Assigned task:
Set out exactly every line of the entries below, starting at the line that holds "--ink: #000000;" and stopping after the line that holds "190C172 158 155".

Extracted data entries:
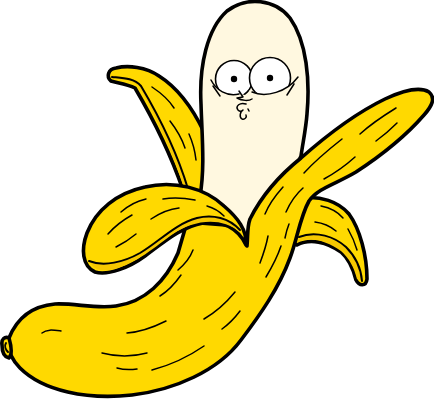
<!DOCTYPE html>
<html lang="en">
<head>
<meta charset="utf-8">
<title>Peeled banana character</title>
<style>
:root {
  --paper: #ffffff;
  --ink: #000000;
  --peel: #ffd900;
  --peel-inner: #f6c800;
  --fruit: #fff8e0;
}
html, body { margin: 0; background: var(--paper); overflow: hidden; }
svg { display: block; width: 434px; height: 400px; }
.outline { stroke: var(--ink); stroke-width: 3.6; stroke-linejoin: round; stroke-linecap: round; }
.peel { fill: var(--peel); }
.inner { fill: var(--peel-inner); }
.fruit { fill: var(--fruit); }
.eye { fill: var(--paper); stroke: var(--ink); stroke-width: 1.6; }
.pupil { fill: var(--ink); }
.mark { fill: none; stroke: var(--ink); stroke-width: 1.5; stroke-linecap: round; stroke-linejoin: round; }
.fold { fill: none; stroke: var(--ink); stroke-width: 2; stroke-linecap: round; }
</style>
</head>
<body>
<svg viewBox="0 0 434 400" role="img" aria-label="Cartoon peeled banana with a puckered face">
  <g id="back-peel">
    <path class="outline peel" d="M183 190C172 158 155 122 135 88C127 84 118 83 111 81C106 77 108 69 116 68C128 65 146 67 159 76C178 88 193 109 204 132L203 192Z"/>
    <path class="inner" d="M184 188C174 156 157 119 139 86L130 81L112 78L111 75L131 78L142 86C160 118 176 149 187 187Z"/>
    <path class="fold" d="M112 77C122 78 134 78 141 86C160 118 177 152 188 189"/>
    <path class="mark" d="M152 87C161 93 169 100 174 108M170 121C177 130 182 139 185 148M189 134C193 143 195 151 196 160"/>
  </g>

  <g id="right-peel">
    <path class="outline peel" d="M303 198C320 196 338 201 349 214C360 229 367 256 367 279C366 287 359 286 356 280C353 268 349 259 341 252C327 242 310 238 297 245L286 240Z"/>
    <path class="inner" d="M299 239C316 231 334 238 345 248C354 256 360 268 362 281L357 279C354 267 349 258 341 251C327 241 311 236 297 242Z"/>
    <path class="fold" d="M299 237C316 230 335 237 346 247C355 256 361 268 362 281"/>
    <path class="mark" d="M321 206C331 208 338 212 343 218M315 222C323 223 330 226 336 231M348 229C352 236 355 243 357 250"/>
  </g>

  <g id="fruit">
    <path class="outline fruit" d="M200 196C205 168 202 137 201 104C199 66 207 29 227 11C247-4 275-1 290 18C307 42 310 81 307 114C306 128 303 142 301 156L270 230L246 250L215 215Z"/>
  </g>

  <g id="face">
    <circle class="eye" cx="234" cy="79" r="18.5"/>
    <circle class="eye" cx="270" cy="78" r="20.5"/>
    <circle class="pupil" cx="234" cy="79" r="3.2"/>
    <circle class="pupil" cx="270" cy="78" r="3.2"/>
    <path class="fruit" d="M213 84C220 93 231 97 241 94L249 96L246 101L226 102L212 91ZM249 90C262 98 284 94 296 80L297 90L280 101L256 101Z"/>
    <path class="mark" d="M211 80C216 90 227 97 239 94M213 86L220 96M252 92C266 98 287 92 298 77M294 84L287 95M239 91L243 97L237 98C242 101 249 101 252 99"/>
    <path class="mark" d="M246 104C240 102 235 106 238 110C240 112 242 111 243 110C240 112 239 117 242 119C245 120 247 117 246 115M248 109L249 111"/>
  </g>

  <g id="body">
    <path class="outline peel" d="M9 338C17 318 33 306 55 304C75 303 95 309 116 306C145 302 166 281 178 253L187 222L238 226C242 232 245 239 247 246C248 236 247 227 250 219C263 193 281 174 301 158C327 135 354 114 385 99C400 92 419 86 429 92C436 98 432 106 424 115C404 138 379 157 356 172C336 184 318 188 309 201C300 217 297 240 290 258C279 288 260 315 241 340C218 371 174 390 132 395C87 400 43 391 20 368C11 359 7 349 9 338Z"/>
    <path class="outline peel" d="M9 338C5 336 1 339 2 345C2 351 4 357 9 358C13 354 11 345 9 338Z"/>
    <path class="fold" d="M6 343C4 346 6 350 8 352"/>
    <path class="mark" d="M42 333C47 329 53 330 61 331M127 333C140 332 154 327 166 321M193 250C190 258 185 264 178 270M181 275C174 285 168 291 160 296M235 292C226 303 216 312 204 319M240 311C234 319 229 324 222 329M102 353C117 357 132 357 147 353M117 368C124 370 130 370 137 369M152 370C171 365 188 357 204 346M268 236C266 247 263 255 260 263M281 246C277 258 272 267 266 277M289 224C287 229 286 233 285 238"/>
    <path class="mark" d="M396 108C383 116 371 124 360 134M397 123C390 130 383 136 376 141M342 139C328 150 315 161 304 173M355 157C345 166 335 173 324 179M303 188C295 195 290 203 286 212M283 187C275 196 269 204 265 214"/>
  </g>

  <g id="left-peel">
    <path class="outline peel" d="M246 245C238 228 222 220 203 223C181 227 164 242 145 256C130 267 108 276 95 272C82 266 81 249 87 233C96 210 117 193 145 187C174 180 205 188 224 206C238 218 247 230 246 245Z"/>
    <path class="inner" d="M240 232C228 218 211 215 196 219C175 225 159 242 139 254C123 263 104 267 90 262C93 270 103 272 114 269C136 264 156 246 173 234C193 220 221 216 240 232Z"/>
    <path class="fold" d="M89 261C104 267 124 262 140 253C160 241 175 224 197 218C213 214 229 218 240 230"/>
    <path class="mark" d="M121 212C129 205 137 201 146 199M108 234C115 226 123 220 132 215M163 199C174 197 185 198 195 200M151 219C160 213 169 209 179 208M116 247C124 243 130 239 136 234M207 206C214 208 219 211 224 216"/>
  </g>
</svg>
</body>
</html>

Your response:
  --ink: #000000;
  --peel: #ffd900;
  --peel-inner: #f6c800;
  --fruit: #fff8e0;
}
html, body { margin: 0; background: var(--paper); overflow: hidden; }
svg { display: block; width: 434px; height: 400px; }
.outline { stroke: var(--ink); stroke-width: 3.6; stroke-linejoin: round; stroke-linecap: round; }
.peel { fill: var(--peel); }
.inner { fill: var(--peel-inner); }
.fruit { fill: var(--fruit); }
.eye { fill: var(--paper); stroke: var(--ink); stroke-width: 1.6; }
.pupil { fill: var(--ink); }
.mark { fill: none; stroke: var(--ink); stroke-width: 1.5; stroke-linecap: round; stroke-linejoin: round; }
.fold { fill: none; stroke: var(--ink); stroke-width: 2; stroke-linecap: round; }
</style>
</head>
<body>
<svg viewBox="0 0 434 400" role="img" aria-label="Cartoon peeled banana with a puckered face">
  <g id="back-peel">
    <path class="outline peel" d="M183 190C172 158 155 122 135 88C127 84 118 83 111 81C106 77 108 69 116 68C128 65 146 67 159 76C178 88 193 109 204 132L203 192Z"/>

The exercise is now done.